On 02/14/2021, PÚBLICO published the article “Were the Portuguese victims or accomplices of PIDE?”, Written by Duncan Simpson, which raises some comments.
The title is immediately inappropriate because there were indeed victims and the rhetorical question belittles it.
In trying to bombastically attract the reader’s attention through logical absurdity (as if a people could ever be an accomplice to a political police force), the author could only get one appealing title.
The dichotomy “victim” and “accomplice” is reinforced, however, when the minority of opponents is against the large “rest of the population”, suggesting that a large majority of Portuguese adhered to the PIDE and even manipulated it. The “victims” would be the few who would have opposed the Estado Novo; The “accomplices” of the vast majority of the population: this is Duncan Simpson’s vision. At least it’s a pink vision of the Estado Novo.
Then the author paves the way and denigrates other historians. He first quotes Irene Pimentel and Fernando Rosas as prisoners of what he calls the “anti-fascist memory” of PIDE, and repeats the anti-fascist quotes whenever he refers to them. Why the quotes? Simpson should explain. In addition, in all of the works cited by the previous two authors they deal with the forms of connection between PIDE and population groups, and even Fernando Rosas understood these connections as one of the forms of Salazar’s “knowing how to hold” ”, one of the secrets of their longevity to be. The Simpson theme is therefore present in other authors so that the field did not have to be entered.
And the article goes on, using subjects dear to the heart of historiography and the social sciences, such as the so-called “history of the inferior,” and tries to fit Simpson into a stream of modernity to legitimize his place – what He had with it started to forge through.
Its modernity would also lie in its new bibliographical references in a context in which “Portuguese historiography would form a stark contrast to developments in international bibliography” … except, for example, that Gellately appears in texts by Irene Pimentel and as early as 2007 .
At some point, Duncan switches to a less noticeable form of writing and enters a more scientific record. He claims that he intends to “analyze the interactions between the political police and ordinary citizens, understood here as the vast majority of Portuguese who have never participated in political activities. It is about going beyond the traditional narrative of oppression and violence to better understand the role of PIDE in organizing society during the Estado Novo. “With that calmer tone, Simpson again squints the eye of anyone interested in the history of the following people: He’s talking about” ordinary citizens “again. One has to ask: do they not fit the concept of victims? Weren’t they suppressed by the political police that was PIDE?

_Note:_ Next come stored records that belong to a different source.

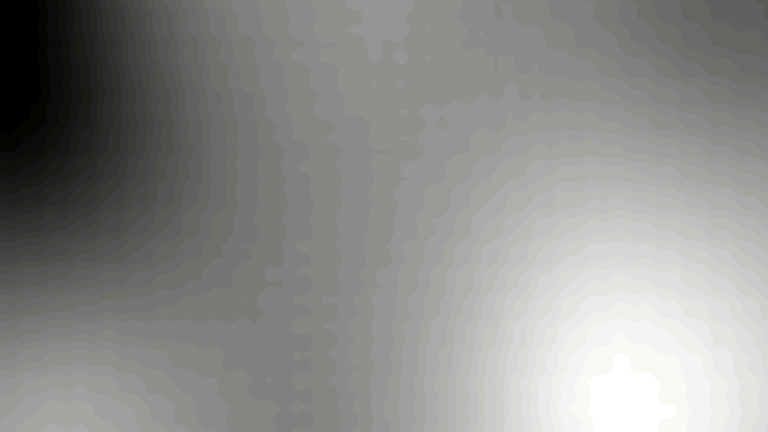
Give the GLSL for this background, as a Shadertoy shader.

```glsl
// Soft monochrome gradient of dark and bright glows, split into faintly olive bands.

float hash(vec2 p) {
    vec3 q = fract(vec3(p.xyx) * 0.1031);
    q += dot(q, q.yzx + 33.33);
    return fract((q.x + q.y) * q.z);
}

float valueNoise(vec2 p) {
    vec2 cell = floor(p), f = fract(p);
    f = f * f * (3.0 - 2.0 * f);
    return mix(mix(hash(cell), hash(cell + vec2(1, 0)), f.x),
               mix(hash(cell + vec2(0, 1)), hash(cell + vec2(1, 1)), f.x), f.y);
}

// Elliptical bell, 1 at its centre
float glow(vec2 offset, vec2 size) {
    vec2 d = offset / size;
    return exp(-dot(d, d));
}

// Staircase with antialiased risers
float softFloor(float x) {
    float width = clamp(fwidth(x), 0.001, 1.0);
    return floor(x) + smoothstep(1.0 - width, 1.0, fract(x));
}

float brightness(vec2 uv) {
    float v = 0.54;

    // Black left side, narrowing upward and level near the top
    v -= 0.56 * glow(vec2(uv.x, min(uv.y - 0.8, 0.0)), vec2(0.32 - 0.12 * uv.y, 0.5));

    // White glow at lower right, wider on its right flank
    float flank = uv.x < 0.81 ? 0.22 : 0.32;
    v += 0.465 * glow(uv - vec2(0.81, 0.06), vec2(flank, 0.56));

    // Pale lower left corner and dim upper right corner
    v += 0.16 * glow(uv - vec2(0.08, 0.0), vec2(0.16, 0.35));
    v -= 0.2 * glow(uv - vec2(1.0, 1.0), vec2(0.25, 0.4));

    // Faint lift at the top and trough at the bottom
    v += 0.04 * glow(uv - vec2(0.49, 1.0), vec2(0.1, 0.25));
    v -= 0.035 * glow(uv - vec2(0.39, 0.0), vec2(0.1, 0.3));
    return v;
}

void mainImage(out vec4 fragColor, in vec2 fragCoord) {
    vec2 uv = fragCoord / iResolution.xy;
    vec2 p = fragCoord / iResolution.y;

    // Zigzag waves and slight noise make the band edges jagged
    vec2 zigzag = abs(fract(p * 16.0 + 0.15 * p.yx) - 0.5) - 0.25;
    float jag = 0.014 * (zigzag.x + zigzag.y) + 0.008 * (valueNoise(p * 20.0) - 0.5);
    float v = clamp(brightness(uv) + jag, 0.0, 1.0);

    // Every other band loses a little blue and turns olive
    float level = v * 48.0 + 0.5;
    float gray = softFloor(level) / 48.0;
    float blue = softFloor(level * 0.5) / 24.0;
    fragColor = vec4(gray, gray, mix(gray, blue, 0.8), 1.0);
}
```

The problem of PIDE-public relations is not new … just consult the newspapers after April 25th to see many, many rejections from anonymous people claiming not to be from PIDE, which in itself is the The penetration of PIDE in society shows, but also the fear and distrust of the shadow itself, which the Estado Novo has printed and spread widely!
Another element of Simpson’s modernity would be the comparative perspective. This has already worried António Costa Pinto, Fernando Rosas and Irene Pimentel. In this comparative perspective, Simpson expresses brief analogies of the relations between the political people’s police in Portugal and these relations in the GDR. Perhaps this very quick comparison is intended to gain more echo from the public, since the emotional adherence to criticism of dictatorships is so widespread in both countries!
This is not a way to make history!
The problem of relationships between PIDE and the population is not new, it has not yet been discovered. Just look in the newspapers after April 25th to see so many and many rejections from anonymous people claiming not to be from PIDE itself it shows PIDE’s intrusion into society but also fear and that Distrust of the shadow itself, which the Estado Novo printed and spread widely!
It is worth examining the analysis of PIDE’s relationships with the population in all their diversity and diversity, considering these relationships as the subject of the main study, but always in a context that does not relate to the category of the “traditional narrative” of the violent and repressive character of the political police.
Note: All italics are quoted from Duncan Simpson’s text